Loverd: Filip has always been a big fan of pilgrims. Their hats. Their belt buckles. Their belt buckles on their hats. But there’s another reason as well. The crew of Mayflower has a much bigger and longer story that we hope to have the opportunity to tell over time. These characters will not be religious refugees, as the pilgrims were; however, they will most definitely have a massive impact on an accidental new way of life. They will create incredible opportunities for the human race, and play a critical role in unimaginable conflict.
Sablik: When we first started chatting about Venus, Rick and I were really aware of the survivalist nature of the story we were building. As we got deeper into developing the characters we started to ask the question, What kind of person signs up for a mission like this? As we dove deeper into the psychology of our characters there was an organic connection with early explorers—the Pilgrims, frontiersmen and women in the Wild West, and so on.

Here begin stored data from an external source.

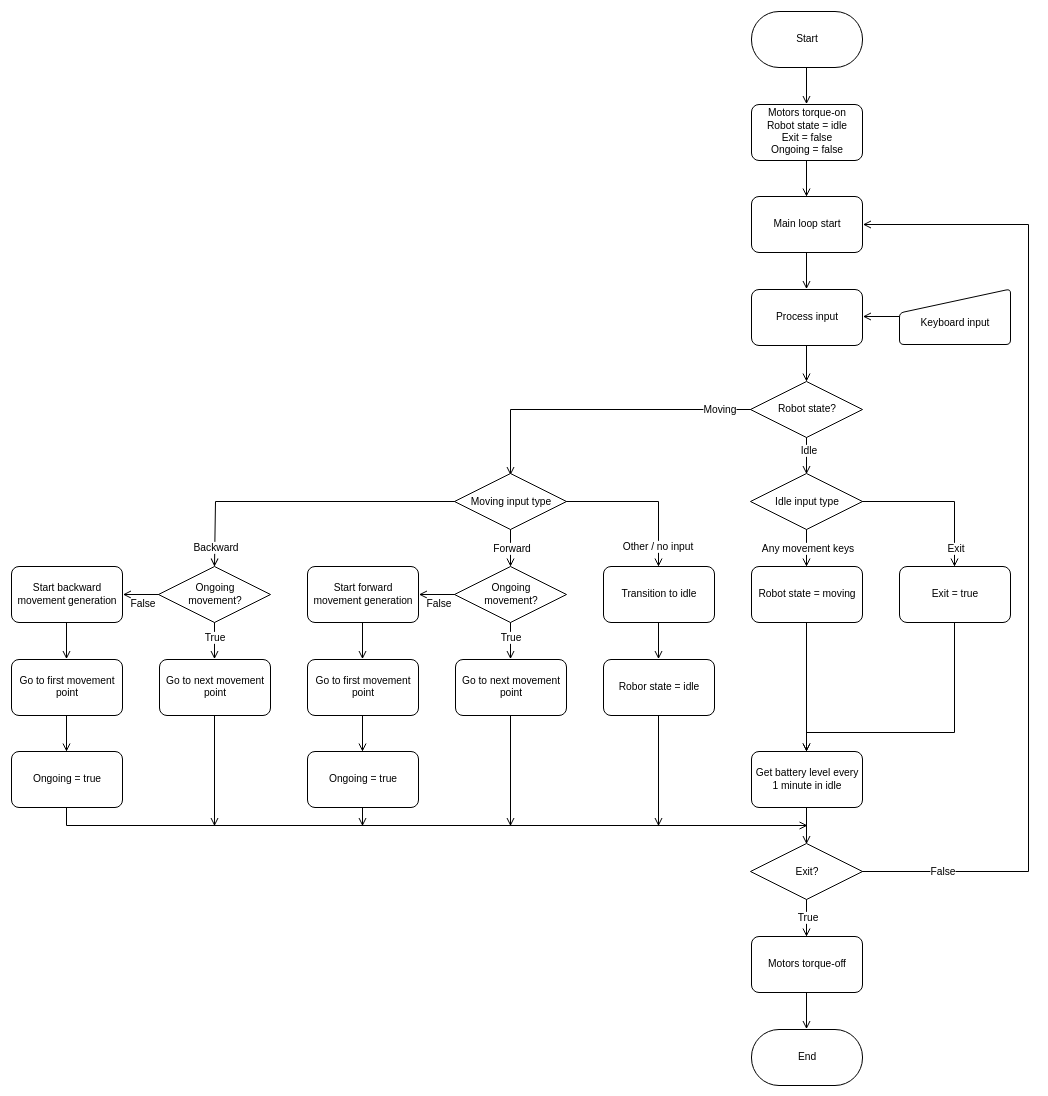
<!DOCTYPE html>
<html lang="en">
<head>
<meta charset="utf-8">
<title>Robot control loop flowchart</title>
<style>
:root {
  --ink: #000;
  --paper: #fff;
}
* { box-sizing: border-box; margin: 0; padding: 0; }
body { background: var(--paper); overflow: hidden; }
.flowchart {
  position: relative;
  width: 1048px;
  height: 1096px;
  overflow: hidden;
  background: var(--paper);
  color: var(--ink);
  font: 10.25px/12.3px "Liberation Sans", sans-serif;
  text-align: center;
}
.connectors { position: absolute; left: 0; top: 0; display: block; }
.edges, .arrow, .shapes { fill: none; stroke: var(--ink); stroke-width: 1; }
.shapes { fill: var(--paper); }
.node {
  position: absolute;
  left: calc(11px + var(--col) * 148px);
  top: calc(11px + var(--row) * 92.5px);
  width: 112px;
  height: 57px;
  display: flex;
  align-items: center;
  justify-content: center;
  white-space: nowrap;
}
.process { border: 1px solid var(--ink); border-radius: 8px; background: var(--paper); }
.terminal { border: 1px solid var(--ink); border-radius: 28px; background: var(--paper); }
.manual-input { padding-top: 12px; }
.label {
  position: absolute;
  left: var(--x);
  top: var(--y);
  transform: translate(-50%, -50%);
  background: var(--paper);
  white-space: nowrap;
}
.c0 { --col: 0; } .c1 { --col: 1; } .c2 { --col: 2; } .c3 { --col: 3; }
.c4 { --col: 4; } .c5 { --col: 5; } .c6 { --col: 6; }
.r0 { --row: 0; } .r1 { --row: 1; } .r2 { --row: 2; } .r3 { --row: 3; }
.r4 { --row: 4; } .r5 { --row: 5; } .r6 { --row: 6; } .r7 { --row: 7; }
.r8 { --row: 8; } .r9 { --row: 9; } .r10 { --row: 10; } .r11 { --row: 11; }
</style>
</head>
<body>
<main class="flowchart">
  <svg class="connectors" width="1048" height="1096" viewBox="0 0 1048 1096" aria-hidden="true">
    <defs>
      <marker id="arrowhead" markerWidth="10" markerHeight="10" refX="8" refY="5" orient="auto" markerUnits="userSpaceOnUse">
        <path class="arrow" d="M1 1.5 L8 5 L1 8.5"/>
      </marker>
      <polygon id="decision" points="0,-28 56,0 0,28 -56,0"/>
    </defs>
    <g class="edges" marker-end="url(#arrowhead)">
      <g id="main-flow">
        <path d="M806.5 67V103" marker-end="url(#arrowhead)"/>
        <path d="M806.5 160V195.5" marker-end="url(#arrowhead)"/>
        <path d="M806.5 252V288" marker-end="url(#arrowhead)"/>
        <path d="M806.5 345V380.5" marker-end="url(#arrowhead)"/>
        <path d="M806.5 437V473" marker-end="url(#arrowhead)"/>
        <path d="M806.5 529V565.5" marker-end="url(#arrowhead)"/>
        <path d="M806.5 622V750.5" marker-end="url(#arrowhead)"/>
        <path d="M806.5 807V843" marker-end="url(#arrowhead)"/>
        <path d="M806.5 899V935.5" marker-end="url(#arrowhead)"/>
        <path d="M806.5 992V1028" marker-end="url(#arrowhead)"/>
        <path d="M899 316.5H864" marker-end="url(#arrowhead)"/>
        <path d="M862 871.5H1028.5V224.5H864" marker-end="url(#arrowhead)"/>
      </g>
      <g id="idle-exit">
        <path d="M862 501.5H954.5V565.5" marker-end="url(#arrowhead)"/>
        <path d="M954.5 622V732.5H806.5V750.5" marker-end="url(#arrowhead)"/>
      </g>
      <g id="moving-branches">
        <path d="M751 409.5H510.5V474"/>
        <path d="M456 501.5H215.5L214.5 565.5" marker-end="url(#arrowhead)"/>
        <path d="M510.5 529V565.5" marker-end="url(#arrowhead)"/>
        <path d="M566 501.5H658.5V565.5" marker-end="url(#arrowhead)"/>
        <path d="M159 594.5H124" marker-end="url(#arrowhead)"/>
        <path d="M455 594.5H420" marker-end="url(#arrowhead)"/>
        <path d="M66.5 622V658" marker-end="url(#arrowhead)"/>
        <path d="M214.5 622V658" marker-end="url(#arrowhead)"/>
        <path d="M362.5 622V658" marker-end="url(#arrowhead)"/>
        <path d="M510.5 622V658" marker-end="url(#arrowhead)"/>
        <path d="M658.5 622V658" marker-end="url(#arrowhead)"/>
        <path d="M66.5 714V750.5" marker-end="url(#arrowhead)"/>
        <path d="M362.5 714V750.5" marker-end="url(#arrowhead)"/>
      </g>
      <g id="merge">
        <path d="M66.5 807V825.5H806.5"/>
        <path d="M214.5 714V825" marker-end="url(#arrowhead)"/>
        <path d="M362.5 807V825" marker-end="url(#arrowhead)"/>
        <path d="M510.5 714V825" marker-end="url(#arrowhead)"/>
        <path d="M658.5 714V825" marker-end="url(#arrowhead)"/>
      </g>
    </g>
    <g class="shapes">
      <use href="#decision" x="806.5" y="409.5"/>
      <use href="#decision" x="510.5" y="501.5"/>
      <use href="#decision" x="806.5" y="501.5"/>
      <use href="#decision" x="214.5" y="594.5"/>
      <use href="#decision" x="510.5" y="594.5"/>
      <use href="#decision" x="806.5" y="871.5"/>
      <path d="M899.5 317Q899.5 313 904 312L1006 290Q1010.5 289 1010.5 293V340Q1010.5 344.5 1006 344.5H904Q899.5 344.5 899.5 340Z"/>
    </g>
  </svg>

  <div class="node terminal c5 r0">Start</div>
  <div class="node process c5 r1">Motors torque-on<br>Robot state = idle<br>Exit = false<br>Ongoing = false</div>
  <div class="node process c5 r2">Main loop start</div>
  <div class="node process c5 r3">Process input</div>
  <div class="node manual-input c6 r3">Keyboard input</div>
  <div class="node c5 r4">Robot state?</div>

  <div class="node c3 r5">Moving input type</div>
  <div class="node c5 r5">Idle input type</div>

  <div class="node process c0 r6">Start backward<br>movement generation</div>
  <div class="node c1 r6">Ongoing<br>movement?</div>
  <div class="node process c2 r6">Start forward<br>movement generation</div>
  <div class="node c3 r6">Ongoing<br>movement?</div>
  <div class="node process c4 r6">Transition to idle</div>
  <div class="node process c5 r6">Robot state = moving</div>
  <div class="node process c6 r6">Exit = true</div>

  <div class="node process c0 r7">Go to first movement<br>point</div>
  <div class="node process c1 r7">Go to next movement<br>point</div>
  <div class="node process c2 r7">Go to first movement<br>point</div>
  <div class="node process c3 r7">Go to next movement<br>point</div>
  <div class="node process c4 r7">Robor state = idle</div>

  <div class="node process c0 r8">Ongoing = true</div>
  <div class="node process c2 r8">Ongoing = true</div>
  <div class="node process c5 r8">Get battery level every<br>1 minute in idle</div>

  <div class="node c5 r9">Exit?</div>
  <div class="node process c5 r10">Motors torque-off</div>
  <div class="node terminal c5 r11">End</div>

  <span class="label" style="--x:720px;--y:410px">Moving</span>
  <span class="label" style="--x:809px;--y:451px">Idle</span>
  <span class="label" style="--x:216px;--y:548px">Backward</span>
  <span class="label" style="--x:512px;--y:549px">Forward</span>
  <span class="label" style="--x:658px;--y:547px">Other / no input</span>
  <span class="label" style="--x:808px;--y:549px">Any movement keys</span>
  <span class="label" style="--x:956px;--y:549px">Exit</span>
  <span class="label" style="--x:143px;--y:604px">False</span>
  <span class="label" style="--x:439px;--y:604px">False</span>
  <span class="label" style="--x:215px;--y:638px">True</span>
  <span class="label" style="--x:511px;--y:638px">True</span>
  <span class="label" style="--x:943px;--y:872px">False</span>
  <span class="label" style="--x:808px;--y:918px">True</span>
</main>
</body>
</html>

Nrama: For this, you two enlisted Huang Danlan as artist. What made her the right artist for Venus?
Sablik: Our terrific editors at BOOM!, Eric Harburn and Jasmine Amiri, proposed a number of artists to us at the beginning of the process. Huang clearly stood out from the pack. She brought a completely unique tone and style to her work that felt grounded but also otherworldly. Out of the gate, we knew it was important for the technology in the series to look right, so we had her submit test designs for the Mayflower spaceship, the lander, and various spacesuits.
Loverd: Huang’s take on the character designs and technology designs prompted us to ask her to join the project. She understands our desire to stay grounded in reality, but at the same time try to show the audience a future that’s not too familiar. This project has many strong female characters in it and Filip and I both felt that it was important to find a dynamic female artist as a visual partner for Venus. I’m extraordinarily impressed with her ability to draw Pauline, Alejandra, and Dr. Gold as tough, intelligent, and savvy without sacrificing anything that might be referred to as traditional femininity. Pauline is based on women at the center of my real life, who matter the most to me, and having an artist as skilled as Huang Danlan, who brings her immense talent to every page, has been critical to the human drama of the piece.

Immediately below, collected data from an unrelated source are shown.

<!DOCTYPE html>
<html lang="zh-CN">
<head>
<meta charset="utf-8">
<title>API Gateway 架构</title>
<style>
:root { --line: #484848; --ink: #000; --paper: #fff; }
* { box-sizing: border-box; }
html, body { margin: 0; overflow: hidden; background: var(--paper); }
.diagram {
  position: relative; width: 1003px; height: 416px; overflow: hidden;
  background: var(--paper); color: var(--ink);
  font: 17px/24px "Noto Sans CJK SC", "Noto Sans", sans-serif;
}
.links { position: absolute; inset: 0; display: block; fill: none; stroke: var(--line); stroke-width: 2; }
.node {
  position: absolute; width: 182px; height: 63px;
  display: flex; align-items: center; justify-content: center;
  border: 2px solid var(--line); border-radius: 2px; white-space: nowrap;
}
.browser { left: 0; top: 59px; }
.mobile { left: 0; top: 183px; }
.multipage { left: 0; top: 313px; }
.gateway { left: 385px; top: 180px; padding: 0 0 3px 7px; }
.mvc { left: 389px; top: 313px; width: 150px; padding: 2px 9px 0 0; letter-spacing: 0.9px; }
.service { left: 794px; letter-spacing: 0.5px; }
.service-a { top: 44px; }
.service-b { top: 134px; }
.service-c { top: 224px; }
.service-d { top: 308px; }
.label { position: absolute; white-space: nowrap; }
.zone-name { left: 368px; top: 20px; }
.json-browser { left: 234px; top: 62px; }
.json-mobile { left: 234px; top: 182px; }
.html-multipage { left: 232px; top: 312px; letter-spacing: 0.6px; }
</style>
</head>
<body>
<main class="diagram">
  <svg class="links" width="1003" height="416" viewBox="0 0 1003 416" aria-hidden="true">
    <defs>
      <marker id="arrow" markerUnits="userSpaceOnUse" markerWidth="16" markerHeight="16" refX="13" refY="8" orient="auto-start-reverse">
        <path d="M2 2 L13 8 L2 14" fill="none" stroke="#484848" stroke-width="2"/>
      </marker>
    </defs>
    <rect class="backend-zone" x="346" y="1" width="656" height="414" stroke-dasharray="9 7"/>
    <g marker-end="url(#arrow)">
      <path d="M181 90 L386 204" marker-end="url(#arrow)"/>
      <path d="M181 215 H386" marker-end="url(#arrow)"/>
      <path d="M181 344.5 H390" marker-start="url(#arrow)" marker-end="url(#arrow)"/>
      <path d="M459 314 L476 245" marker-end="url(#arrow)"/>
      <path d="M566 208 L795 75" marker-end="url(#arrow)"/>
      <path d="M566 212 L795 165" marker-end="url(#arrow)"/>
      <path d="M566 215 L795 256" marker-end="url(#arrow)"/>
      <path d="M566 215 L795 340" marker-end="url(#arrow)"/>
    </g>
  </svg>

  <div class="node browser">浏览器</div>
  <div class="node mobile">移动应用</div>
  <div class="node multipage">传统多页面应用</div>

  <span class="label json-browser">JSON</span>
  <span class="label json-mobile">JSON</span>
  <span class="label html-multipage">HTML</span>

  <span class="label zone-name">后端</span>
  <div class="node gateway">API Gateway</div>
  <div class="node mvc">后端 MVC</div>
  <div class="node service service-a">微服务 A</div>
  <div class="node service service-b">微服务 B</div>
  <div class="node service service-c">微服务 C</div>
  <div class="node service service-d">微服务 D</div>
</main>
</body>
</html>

Nrama: Filip, you’re best known as an executive at BOOM! – but you co-created this. Can you tell us how Venus came together?

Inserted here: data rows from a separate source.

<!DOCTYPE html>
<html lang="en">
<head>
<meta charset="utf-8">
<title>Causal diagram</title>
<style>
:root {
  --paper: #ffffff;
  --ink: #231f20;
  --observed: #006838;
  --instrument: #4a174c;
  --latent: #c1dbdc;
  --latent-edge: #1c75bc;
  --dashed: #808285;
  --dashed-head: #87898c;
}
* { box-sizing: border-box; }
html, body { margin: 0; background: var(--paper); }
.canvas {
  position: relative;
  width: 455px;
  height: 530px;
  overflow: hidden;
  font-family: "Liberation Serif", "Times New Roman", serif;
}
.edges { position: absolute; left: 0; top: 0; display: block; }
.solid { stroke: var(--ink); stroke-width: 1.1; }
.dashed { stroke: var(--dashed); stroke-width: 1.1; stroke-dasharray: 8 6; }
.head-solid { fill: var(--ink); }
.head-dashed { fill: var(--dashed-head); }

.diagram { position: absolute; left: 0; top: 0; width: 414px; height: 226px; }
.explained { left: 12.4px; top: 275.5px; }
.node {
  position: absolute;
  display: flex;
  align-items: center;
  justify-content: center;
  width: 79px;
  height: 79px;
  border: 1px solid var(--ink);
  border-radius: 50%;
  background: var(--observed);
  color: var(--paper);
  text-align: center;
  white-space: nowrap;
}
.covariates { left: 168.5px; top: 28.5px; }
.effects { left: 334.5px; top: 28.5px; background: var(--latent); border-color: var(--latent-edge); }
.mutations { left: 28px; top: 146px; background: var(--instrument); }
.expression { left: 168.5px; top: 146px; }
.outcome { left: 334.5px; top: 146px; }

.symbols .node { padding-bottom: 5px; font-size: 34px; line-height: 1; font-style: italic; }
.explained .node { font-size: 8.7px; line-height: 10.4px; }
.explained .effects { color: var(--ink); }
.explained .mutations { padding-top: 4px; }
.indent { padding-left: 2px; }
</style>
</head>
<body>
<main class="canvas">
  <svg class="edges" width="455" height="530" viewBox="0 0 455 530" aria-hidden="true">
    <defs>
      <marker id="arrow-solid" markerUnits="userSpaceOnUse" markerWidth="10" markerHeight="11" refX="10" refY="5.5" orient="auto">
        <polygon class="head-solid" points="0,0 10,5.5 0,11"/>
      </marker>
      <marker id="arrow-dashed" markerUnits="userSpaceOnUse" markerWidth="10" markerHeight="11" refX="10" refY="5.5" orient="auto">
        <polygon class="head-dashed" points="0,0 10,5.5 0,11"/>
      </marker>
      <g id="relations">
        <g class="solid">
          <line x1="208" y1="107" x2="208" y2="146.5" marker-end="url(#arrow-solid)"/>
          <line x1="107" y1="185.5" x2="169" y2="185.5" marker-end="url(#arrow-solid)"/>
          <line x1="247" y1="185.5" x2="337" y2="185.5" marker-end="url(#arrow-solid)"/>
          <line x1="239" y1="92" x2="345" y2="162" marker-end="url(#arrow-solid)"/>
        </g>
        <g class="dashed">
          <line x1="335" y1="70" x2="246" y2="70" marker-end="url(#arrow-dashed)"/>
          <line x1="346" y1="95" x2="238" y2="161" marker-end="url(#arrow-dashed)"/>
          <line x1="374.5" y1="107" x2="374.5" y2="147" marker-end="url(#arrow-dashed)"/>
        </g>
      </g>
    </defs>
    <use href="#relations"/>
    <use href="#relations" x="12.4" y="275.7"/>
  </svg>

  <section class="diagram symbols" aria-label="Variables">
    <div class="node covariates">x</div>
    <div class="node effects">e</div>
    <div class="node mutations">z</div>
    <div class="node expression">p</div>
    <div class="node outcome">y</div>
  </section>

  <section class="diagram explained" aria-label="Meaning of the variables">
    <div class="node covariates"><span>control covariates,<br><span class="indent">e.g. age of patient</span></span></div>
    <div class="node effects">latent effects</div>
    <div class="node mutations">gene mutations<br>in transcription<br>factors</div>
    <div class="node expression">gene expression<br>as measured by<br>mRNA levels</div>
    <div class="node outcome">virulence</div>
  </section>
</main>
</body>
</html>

Sablik: It's true, most of my time is spent on the business side of comics, but like many of us, my original interest in the medium was to create stories. I've had the privilege to write, draw, and have some of my work published over the years. Rick is one of my closest friends, a relationship that sprung up from working together on his first comic book, Beserker. For years, we would do a weekly hike up Runyon Canyon in Hollywood before work. The conversations often turned to creative ideas one or the other one of us was percolating at the time. The core idea was Rick's and he immediately had me hooked just with the fascinating scientific backdrop. He pitched me the rough idea for what eventually became the first two issues of Venus and my immediate response was, "This is the best idea I've heard from you." He surprised me by asking me to develop the idea with him from the ground up.
Nrama: Rick, what’s your side on Venus’s origin story here?
Loverd: Frankly, I came to BOOM! thanks to my relationship with Filip and to the team there that greenlighted the project! As for Venus, I think our society will have to meet a great engineering challenge to combat climate change in the next hundred years. The story of Venus started for us when we asked, "What if, in the future, humanity made fleets of drones that were designed to scrub the carbon from the atmosphere in order to combat climate change?" If we had the ability to geoengineer the climate on Earth, where else could humanity apply that power? Venus was a natural choice as it and Earth were once sister planets, likely both with temperate climates and liquid oceans of water. If Venus went from haven to hellhole, why couldn’t it go back?